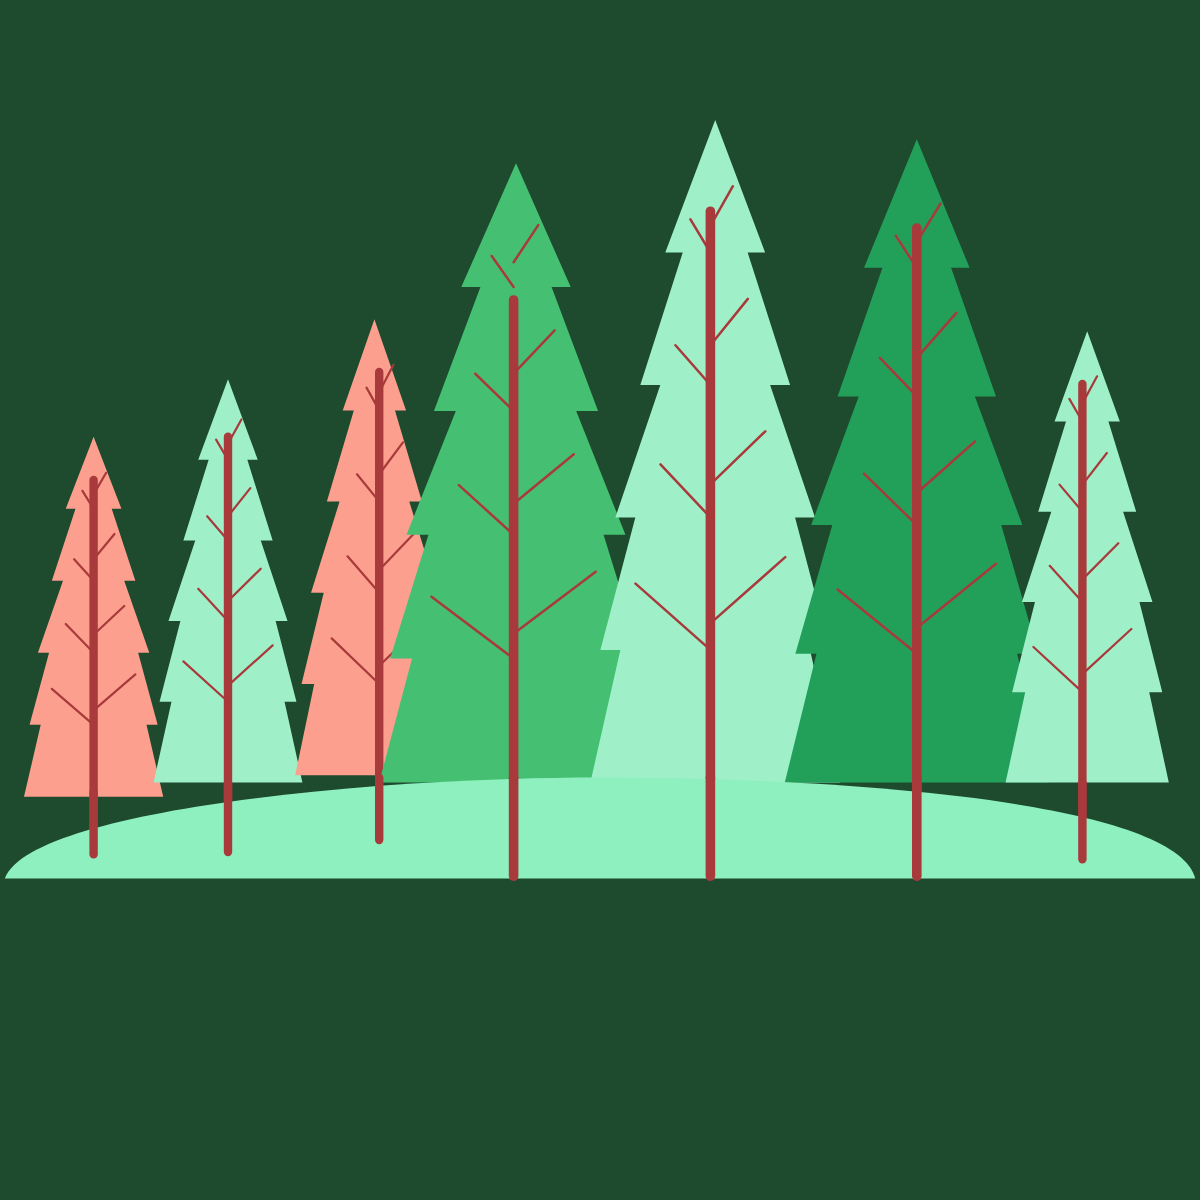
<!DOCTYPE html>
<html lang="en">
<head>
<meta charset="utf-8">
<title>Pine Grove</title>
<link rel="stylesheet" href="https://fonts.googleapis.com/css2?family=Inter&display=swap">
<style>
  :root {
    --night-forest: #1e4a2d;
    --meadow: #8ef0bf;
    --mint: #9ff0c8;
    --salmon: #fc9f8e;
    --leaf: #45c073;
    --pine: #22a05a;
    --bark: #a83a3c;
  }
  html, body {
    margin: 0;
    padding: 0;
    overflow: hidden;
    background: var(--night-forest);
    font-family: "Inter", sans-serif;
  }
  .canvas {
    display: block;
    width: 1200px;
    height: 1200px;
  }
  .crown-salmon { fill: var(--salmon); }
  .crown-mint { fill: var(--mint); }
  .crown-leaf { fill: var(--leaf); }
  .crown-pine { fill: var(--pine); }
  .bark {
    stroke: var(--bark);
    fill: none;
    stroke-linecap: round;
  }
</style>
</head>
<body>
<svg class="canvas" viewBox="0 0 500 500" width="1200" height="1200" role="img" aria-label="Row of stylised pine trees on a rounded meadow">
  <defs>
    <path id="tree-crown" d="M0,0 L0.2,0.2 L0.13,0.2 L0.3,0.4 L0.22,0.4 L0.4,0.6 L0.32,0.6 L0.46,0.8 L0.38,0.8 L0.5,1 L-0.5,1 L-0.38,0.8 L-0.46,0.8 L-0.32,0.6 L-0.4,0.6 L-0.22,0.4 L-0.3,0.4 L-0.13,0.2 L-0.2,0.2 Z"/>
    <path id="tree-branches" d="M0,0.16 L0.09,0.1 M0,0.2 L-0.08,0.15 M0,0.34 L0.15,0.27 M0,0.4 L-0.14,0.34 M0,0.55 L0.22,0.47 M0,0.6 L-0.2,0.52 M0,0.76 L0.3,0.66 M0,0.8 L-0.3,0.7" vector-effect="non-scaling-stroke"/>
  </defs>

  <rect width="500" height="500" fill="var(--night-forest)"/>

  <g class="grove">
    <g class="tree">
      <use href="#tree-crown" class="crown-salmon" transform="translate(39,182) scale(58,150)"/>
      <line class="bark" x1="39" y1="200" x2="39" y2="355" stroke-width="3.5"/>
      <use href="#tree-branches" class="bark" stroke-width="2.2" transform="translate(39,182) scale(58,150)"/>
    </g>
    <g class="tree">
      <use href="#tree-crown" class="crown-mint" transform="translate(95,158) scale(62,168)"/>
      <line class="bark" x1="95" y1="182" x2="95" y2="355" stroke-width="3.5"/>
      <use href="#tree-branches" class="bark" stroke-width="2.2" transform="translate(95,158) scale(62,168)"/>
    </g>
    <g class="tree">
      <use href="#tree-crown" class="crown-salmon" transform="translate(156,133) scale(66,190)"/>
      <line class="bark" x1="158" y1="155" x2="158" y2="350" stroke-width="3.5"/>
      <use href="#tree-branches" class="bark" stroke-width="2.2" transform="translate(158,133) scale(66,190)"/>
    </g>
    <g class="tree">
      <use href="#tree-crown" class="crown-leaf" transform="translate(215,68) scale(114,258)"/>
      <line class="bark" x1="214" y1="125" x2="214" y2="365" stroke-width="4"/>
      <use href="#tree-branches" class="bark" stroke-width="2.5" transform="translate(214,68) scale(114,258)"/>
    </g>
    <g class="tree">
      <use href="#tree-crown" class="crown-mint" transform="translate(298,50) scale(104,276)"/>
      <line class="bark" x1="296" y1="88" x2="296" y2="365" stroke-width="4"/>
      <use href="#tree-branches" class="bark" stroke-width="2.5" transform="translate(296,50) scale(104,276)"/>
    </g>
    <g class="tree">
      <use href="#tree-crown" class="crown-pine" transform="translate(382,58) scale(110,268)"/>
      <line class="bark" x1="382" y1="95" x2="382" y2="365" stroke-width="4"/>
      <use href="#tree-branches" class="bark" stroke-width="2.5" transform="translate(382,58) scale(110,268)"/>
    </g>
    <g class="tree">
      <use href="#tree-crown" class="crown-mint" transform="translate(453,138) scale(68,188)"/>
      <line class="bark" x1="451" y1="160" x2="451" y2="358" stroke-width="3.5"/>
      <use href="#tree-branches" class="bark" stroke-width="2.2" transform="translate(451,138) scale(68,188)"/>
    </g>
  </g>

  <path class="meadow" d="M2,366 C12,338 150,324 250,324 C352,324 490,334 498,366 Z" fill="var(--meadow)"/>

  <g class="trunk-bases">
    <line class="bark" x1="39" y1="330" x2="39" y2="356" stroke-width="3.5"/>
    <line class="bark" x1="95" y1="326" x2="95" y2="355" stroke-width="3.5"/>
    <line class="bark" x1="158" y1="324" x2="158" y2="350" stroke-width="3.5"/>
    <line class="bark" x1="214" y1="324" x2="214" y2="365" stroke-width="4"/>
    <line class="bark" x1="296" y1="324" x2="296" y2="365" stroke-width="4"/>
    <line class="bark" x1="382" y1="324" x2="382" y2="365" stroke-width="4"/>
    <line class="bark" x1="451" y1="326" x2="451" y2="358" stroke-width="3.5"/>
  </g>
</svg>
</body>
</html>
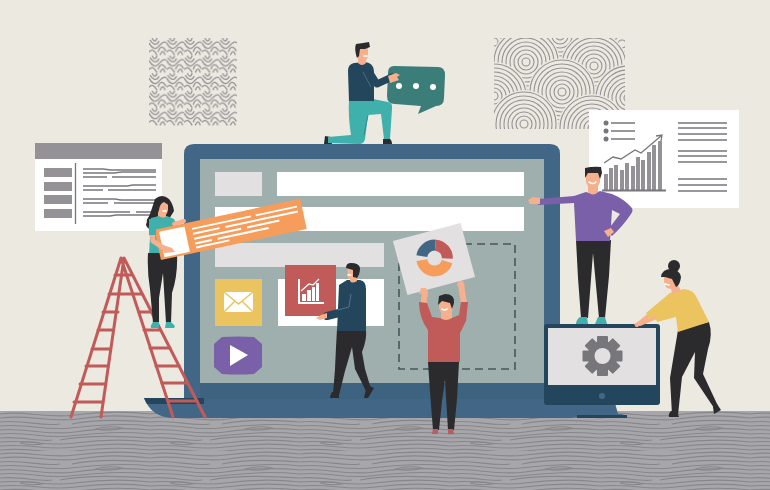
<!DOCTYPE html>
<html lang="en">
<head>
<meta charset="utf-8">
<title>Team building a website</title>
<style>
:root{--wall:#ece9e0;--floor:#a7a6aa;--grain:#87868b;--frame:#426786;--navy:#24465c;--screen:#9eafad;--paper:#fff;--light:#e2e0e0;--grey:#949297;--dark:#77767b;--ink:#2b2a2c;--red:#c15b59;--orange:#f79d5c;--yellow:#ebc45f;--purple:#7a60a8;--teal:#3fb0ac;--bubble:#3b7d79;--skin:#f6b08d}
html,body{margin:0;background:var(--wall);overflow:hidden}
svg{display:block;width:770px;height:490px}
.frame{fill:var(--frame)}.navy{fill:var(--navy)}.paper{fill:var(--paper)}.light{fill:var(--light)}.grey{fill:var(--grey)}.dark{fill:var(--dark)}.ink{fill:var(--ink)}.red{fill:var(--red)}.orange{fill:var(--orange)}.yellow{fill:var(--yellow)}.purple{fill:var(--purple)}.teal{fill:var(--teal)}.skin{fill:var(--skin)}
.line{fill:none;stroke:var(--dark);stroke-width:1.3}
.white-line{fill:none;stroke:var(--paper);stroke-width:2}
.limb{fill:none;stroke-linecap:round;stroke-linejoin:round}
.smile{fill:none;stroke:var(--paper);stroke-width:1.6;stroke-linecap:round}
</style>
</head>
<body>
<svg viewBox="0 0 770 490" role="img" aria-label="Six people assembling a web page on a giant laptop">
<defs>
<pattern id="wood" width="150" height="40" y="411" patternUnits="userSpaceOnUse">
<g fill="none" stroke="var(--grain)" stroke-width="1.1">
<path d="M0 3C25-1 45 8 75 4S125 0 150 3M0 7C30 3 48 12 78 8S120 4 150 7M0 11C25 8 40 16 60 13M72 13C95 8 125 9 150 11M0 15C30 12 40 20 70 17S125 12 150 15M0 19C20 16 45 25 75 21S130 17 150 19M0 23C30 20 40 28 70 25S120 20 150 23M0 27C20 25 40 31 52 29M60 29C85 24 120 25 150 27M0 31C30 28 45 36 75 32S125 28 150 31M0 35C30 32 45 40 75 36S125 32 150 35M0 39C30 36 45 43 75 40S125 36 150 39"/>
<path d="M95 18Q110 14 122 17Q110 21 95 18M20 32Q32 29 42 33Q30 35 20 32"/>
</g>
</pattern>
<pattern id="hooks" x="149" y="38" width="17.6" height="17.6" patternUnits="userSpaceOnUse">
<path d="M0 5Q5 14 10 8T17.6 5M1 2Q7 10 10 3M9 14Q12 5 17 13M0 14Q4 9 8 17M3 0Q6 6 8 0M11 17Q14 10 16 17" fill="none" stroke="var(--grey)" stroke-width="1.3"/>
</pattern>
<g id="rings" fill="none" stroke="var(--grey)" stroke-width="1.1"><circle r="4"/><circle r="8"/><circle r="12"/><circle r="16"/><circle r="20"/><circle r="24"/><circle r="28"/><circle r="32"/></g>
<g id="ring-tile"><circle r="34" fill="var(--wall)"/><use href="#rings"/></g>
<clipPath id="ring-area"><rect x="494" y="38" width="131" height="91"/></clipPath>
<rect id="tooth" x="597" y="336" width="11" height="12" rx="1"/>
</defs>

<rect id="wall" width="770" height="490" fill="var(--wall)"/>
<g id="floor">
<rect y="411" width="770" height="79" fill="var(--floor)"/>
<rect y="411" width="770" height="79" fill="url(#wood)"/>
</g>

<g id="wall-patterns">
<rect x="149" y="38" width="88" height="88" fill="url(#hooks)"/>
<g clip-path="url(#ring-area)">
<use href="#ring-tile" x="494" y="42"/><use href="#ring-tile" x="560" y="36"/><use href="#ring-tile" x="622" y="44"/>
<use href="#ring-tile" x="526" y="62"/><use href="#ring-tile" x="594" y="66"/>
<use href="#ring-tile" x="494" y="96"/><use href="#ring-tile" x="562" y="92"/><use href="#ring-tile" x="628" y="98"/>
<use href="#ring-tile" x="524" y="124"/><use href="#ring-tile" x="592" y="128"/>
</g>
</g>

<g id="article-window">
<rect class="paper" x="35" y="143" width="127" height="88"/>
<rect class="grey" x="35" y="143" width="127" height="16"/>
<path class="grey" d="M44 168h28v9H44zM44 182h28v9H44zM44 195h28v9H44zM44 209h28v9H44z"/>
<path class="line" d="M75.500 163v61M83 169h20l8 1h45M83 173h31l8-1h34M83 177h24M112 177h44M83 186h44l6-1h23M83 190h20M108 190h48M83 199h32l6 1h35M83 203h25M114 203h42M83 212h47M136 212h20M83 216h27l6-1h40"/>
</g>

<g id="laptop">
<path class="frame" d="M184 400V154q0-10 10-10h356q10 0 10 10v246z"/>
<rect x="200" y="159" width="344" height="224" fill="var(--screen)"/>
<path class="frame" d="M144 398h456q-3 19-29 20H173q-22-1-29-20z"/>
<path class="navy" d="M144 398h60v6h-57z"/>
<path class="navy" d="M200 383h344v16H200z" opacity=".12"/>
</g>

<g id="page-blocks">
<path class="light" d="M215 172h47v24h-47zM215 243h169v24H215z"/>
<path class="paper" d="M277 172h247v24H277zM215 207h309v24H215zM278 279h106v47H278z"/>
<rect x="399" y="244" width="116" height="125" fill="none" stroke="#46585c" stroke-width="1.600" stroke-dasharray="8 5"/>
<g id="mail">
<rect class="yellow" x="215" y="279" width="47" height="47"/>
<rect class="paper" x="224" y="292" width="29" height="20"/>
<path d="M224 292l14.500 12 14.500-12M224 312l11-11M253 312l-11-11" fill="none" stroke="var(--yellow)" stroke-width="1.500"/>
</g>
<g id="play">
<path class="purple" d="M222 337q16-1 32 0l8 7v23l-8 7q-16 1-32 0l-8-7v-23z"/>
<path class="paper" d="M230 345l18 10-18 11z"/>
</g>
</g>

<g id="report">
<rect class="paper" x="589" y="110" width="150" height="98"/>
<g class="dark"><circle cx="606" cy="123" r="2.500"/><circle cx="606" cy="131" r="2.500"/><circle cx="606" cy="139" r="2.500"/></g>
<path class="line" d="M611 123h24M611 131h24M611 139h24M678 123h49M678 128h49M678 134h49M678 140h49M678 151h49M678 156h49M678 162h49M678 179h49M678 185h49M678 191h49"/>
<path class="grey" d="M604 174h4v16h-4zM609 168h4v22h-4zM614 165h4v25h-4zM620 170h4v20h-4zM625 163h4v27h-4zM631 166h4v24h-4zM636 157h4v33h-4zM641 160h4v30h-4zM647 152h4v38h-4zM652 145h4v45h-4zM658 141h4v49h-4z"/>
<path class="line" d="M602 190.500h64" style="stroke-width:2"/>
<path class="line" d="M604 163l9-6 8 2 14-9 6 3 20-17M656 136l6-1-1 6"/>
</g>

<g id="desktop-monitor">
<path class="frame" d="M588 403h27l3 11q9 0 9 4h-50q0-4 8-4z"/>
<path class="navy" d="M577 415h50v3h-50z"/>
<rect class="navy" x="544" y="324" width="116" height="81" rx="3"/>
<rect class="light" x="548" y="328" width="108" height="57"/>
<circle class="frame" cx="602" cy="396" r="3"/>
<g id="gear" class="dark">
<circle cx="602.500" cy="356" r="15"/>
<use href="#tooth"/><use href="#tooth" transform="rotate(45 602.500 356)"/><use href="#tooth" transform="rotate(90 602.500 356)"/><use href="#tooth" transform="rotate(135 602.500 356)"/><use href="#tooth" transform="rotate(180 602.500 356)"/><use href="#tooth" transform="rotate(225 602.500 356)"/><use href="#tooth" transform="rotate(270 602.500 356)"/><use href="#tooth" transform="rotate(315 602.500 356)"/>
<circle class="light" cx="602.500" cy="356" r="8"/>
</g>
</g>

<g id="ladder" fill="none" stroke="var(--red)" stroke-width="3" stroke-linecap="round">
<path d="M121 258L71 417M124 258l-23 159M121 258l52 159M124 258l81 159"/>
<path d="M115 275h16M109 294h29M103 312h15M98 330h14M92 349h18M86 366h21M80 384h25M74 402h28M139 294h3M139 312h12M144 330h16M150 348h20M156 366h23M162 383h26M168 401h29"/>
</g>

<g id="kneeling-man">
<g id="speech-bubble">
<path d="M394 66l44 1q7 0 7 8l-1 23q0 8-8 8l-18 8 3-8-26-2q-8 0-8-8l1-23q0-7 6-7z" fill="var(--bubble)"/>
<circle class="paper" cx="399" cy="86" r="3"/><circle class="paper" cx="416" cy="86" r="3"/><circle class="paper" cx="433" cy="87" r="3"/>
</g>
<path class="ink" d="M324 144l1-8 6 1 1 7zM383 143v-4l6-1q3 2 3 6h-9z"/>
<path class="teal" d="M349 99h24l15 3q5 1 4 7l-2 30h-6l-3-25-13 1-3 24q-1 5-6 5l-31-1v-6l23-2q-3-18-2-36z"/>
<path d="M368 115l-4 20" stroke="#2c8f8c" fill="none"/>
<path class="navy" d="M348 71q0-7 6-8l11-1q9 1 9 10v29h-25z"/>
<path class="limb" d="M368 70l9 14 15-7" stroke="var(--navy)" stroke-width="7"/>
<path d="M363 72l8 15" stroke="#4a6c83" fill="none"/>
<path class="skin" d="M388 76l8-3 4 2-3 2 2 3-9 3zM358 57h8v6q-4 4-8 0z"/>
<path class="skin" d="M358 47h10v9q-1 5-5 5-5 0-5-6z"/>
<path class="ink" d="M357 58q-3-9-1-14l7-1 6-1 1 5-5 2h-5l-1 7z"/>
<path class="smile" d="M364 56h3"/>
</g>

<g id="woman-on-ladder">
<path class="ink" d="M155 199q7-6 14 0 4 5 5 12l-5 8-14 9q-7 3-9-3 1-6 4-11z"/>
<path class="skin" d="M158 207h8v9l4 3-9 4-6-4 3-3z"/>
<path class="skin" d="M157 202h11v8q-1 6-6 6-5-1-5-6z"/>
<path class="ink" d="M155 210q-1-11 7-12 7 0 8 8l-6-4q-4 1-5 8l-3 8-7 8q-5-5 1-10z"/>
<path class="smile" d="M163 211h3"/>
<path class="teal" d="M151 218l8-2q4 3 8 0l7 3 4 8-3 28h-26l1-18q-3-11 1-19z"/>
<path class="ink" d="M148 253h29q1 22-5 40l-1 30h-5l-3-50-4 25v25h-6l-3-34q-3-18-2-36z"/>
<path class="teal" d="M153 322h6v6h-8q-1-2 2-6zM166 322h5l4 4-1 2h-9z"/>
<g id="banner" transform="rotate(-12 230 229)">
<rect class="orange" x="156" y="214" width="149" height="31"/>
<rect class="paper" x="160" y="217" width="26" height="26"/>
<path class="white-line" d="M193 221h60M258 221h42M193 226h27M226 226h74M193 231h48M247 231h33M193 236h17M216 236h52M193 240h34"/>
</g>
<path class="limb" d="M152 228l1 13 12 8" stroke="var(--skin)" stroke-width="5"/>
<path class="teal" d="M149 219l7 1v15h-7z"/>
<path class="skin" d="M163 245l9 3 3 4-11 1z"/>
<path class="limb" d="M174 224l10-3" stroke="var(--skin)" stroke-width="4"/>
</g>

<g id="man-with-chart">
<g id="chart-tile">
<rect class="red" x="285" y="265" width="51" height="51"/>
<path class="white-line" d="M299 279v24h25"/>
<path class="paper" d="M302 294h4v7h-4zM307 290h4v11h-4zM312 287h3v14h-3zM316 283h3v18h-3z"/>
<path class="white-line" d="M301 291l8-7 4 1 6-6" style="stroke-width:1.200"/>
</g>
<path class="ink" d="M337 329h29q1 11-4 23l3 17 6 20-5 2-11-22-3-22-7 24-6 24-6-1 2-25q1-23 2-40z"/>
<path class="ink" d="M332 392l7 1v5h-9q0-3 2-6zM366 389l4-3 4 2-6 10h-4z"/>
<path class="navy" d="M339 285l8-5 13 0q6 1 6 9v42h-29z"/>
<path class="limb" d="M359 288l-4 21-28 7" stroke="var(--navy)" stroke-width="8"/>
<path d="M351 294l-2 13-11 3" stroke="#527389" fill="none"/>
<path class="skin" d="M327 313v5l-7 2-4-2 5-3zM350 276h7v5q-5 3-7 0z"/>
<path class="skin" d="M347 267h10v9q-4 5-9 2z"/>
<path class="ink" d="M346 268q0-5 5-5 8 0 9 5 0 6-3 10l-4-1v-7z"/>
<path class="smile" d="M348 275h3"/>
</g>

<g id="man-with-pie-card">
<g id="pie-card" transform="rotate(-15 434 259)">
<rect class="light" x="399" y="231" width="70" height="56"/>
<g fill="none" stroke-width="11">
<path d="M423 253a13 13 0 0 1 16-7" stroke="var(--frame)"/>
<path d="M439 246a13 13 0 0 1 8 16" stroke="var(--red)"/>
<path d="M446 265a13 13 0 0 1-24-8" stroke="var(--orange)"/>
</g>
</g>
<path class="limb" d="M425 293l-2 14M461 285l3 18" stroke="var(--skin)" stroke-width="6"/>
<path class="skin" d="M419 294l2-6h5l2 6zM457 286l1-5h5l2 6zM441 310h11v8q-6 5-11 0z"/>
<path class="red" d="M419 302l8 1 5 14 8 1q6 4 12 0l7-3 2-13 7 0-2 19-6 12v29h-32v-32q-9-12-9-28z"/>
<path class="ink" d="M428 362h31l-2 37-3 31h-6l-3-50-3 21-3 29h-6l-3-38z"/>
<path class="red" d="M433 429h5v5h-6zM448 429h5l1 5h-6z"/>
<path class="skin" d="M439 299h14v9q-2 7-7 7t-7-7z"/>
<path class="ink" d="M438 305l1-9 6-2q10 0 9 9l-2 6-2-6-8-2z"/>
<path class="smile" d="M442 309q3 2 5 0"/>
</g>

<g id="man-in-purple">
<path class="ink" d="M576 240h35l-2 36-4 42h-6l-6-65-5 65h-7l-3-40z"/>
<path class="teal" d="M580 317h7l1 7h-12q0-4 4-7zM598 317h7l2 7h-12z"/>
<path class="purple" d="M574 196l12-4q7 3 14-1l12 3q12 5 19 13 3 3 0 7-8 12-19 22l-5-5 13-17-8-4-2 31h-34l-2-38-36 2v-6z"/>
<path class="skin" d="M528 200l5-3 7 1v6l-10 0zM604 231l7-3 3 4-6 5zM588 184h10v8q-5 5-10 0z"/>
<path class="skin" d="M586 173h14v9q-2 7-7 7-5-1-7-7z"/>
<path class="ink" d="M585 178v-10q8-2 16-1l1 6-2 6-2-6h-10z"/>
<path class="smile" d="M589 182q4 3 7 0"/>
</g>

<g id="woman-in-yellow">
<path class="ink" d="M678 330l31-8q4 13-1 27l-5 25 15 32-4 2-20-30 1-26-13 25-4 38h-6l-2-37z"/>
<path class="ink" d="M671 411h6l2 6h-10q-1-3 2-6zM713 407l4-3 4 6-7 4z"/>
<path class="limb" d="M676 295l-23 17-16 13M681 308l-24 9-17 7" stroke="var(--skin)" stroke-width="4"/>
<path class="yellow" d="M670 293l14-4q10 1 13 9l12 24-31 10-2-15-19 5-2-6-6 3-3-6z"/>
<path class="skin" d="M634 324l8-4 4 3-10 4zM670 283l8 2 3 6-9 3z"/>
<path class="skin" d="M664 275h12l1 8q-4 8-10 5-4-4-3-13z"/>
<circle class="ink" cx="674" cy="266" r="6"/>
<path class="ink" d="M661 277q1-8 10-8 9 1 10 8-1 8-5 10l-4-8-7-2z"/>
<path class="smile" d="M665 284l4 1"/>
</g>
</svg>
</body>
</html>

- EXERCISE BRIEF: From the first line of the material down to the line containing "L0.2,0.2 L0.13,0.2 L0.3,0.4", inclusive, return each line exactly, skipping any picture.

- THE COMPLETED TASK:
<!DOCTYPE html>
<html lang="en">
<head>
<meta charset="utf-8">
<title>Pine Grove</title>
<link rel="stylesheet" href="https://fonts.googleapis.com/css2?family=Inter&display=swap">
<style>
  :root {
    --night-forest: #1e4a2d;
    --meadow: #8ef0bf;
    --mint: #9ff0c8;
    --salmon: #fc9f8e;
    --leaf: #45c073;
    --pine: #22a05a;
    --bark: #a83a3c;
  }
  html, body {
    margin: 0;
    padding: 0;
    overflow: hidden;
    background: var(--night-forest);
    font-family: "Inter", sans-serif;
  }
  .canvas {
    display: block;
    width: 1200px;
    height: 1200px;
  }
  .crown-salmon { fill: var(--salmon); }
  .crown-mint { fill: var(--mint); }
  .crown-leaf { fill: var(--leaf); }
  .crown-pine { fill: var(--pine); }
  .bark {
    stroke: var(--bark);
    fill: none;
    stroke-linecap: round;
  }
</style>
</head>
<body>
<svg class="canvas" viewBox="0 0 500 500" width="1200" height="1200" role="img" aria-label="Row of stylised pine trees on a rounded meadow">
  <defs>
    <path id="tree-crown" d="M0,0 L0.2,0.2 L0.13,0.2 L0.3,0.4 L0.22,0.4 L0.4,0.6 L0.32,0.6 L0.46,0.8 L0.38,0.8 L0.5,1 L-0.5,1 L-0.38,0.8 L-0.46,0.8 L-0.32,0.6 L-0.4,0.6 L-0.22,0.4 L-0.3,0.4 L-0.13,0.2 L-0.2,0.2 Z"/>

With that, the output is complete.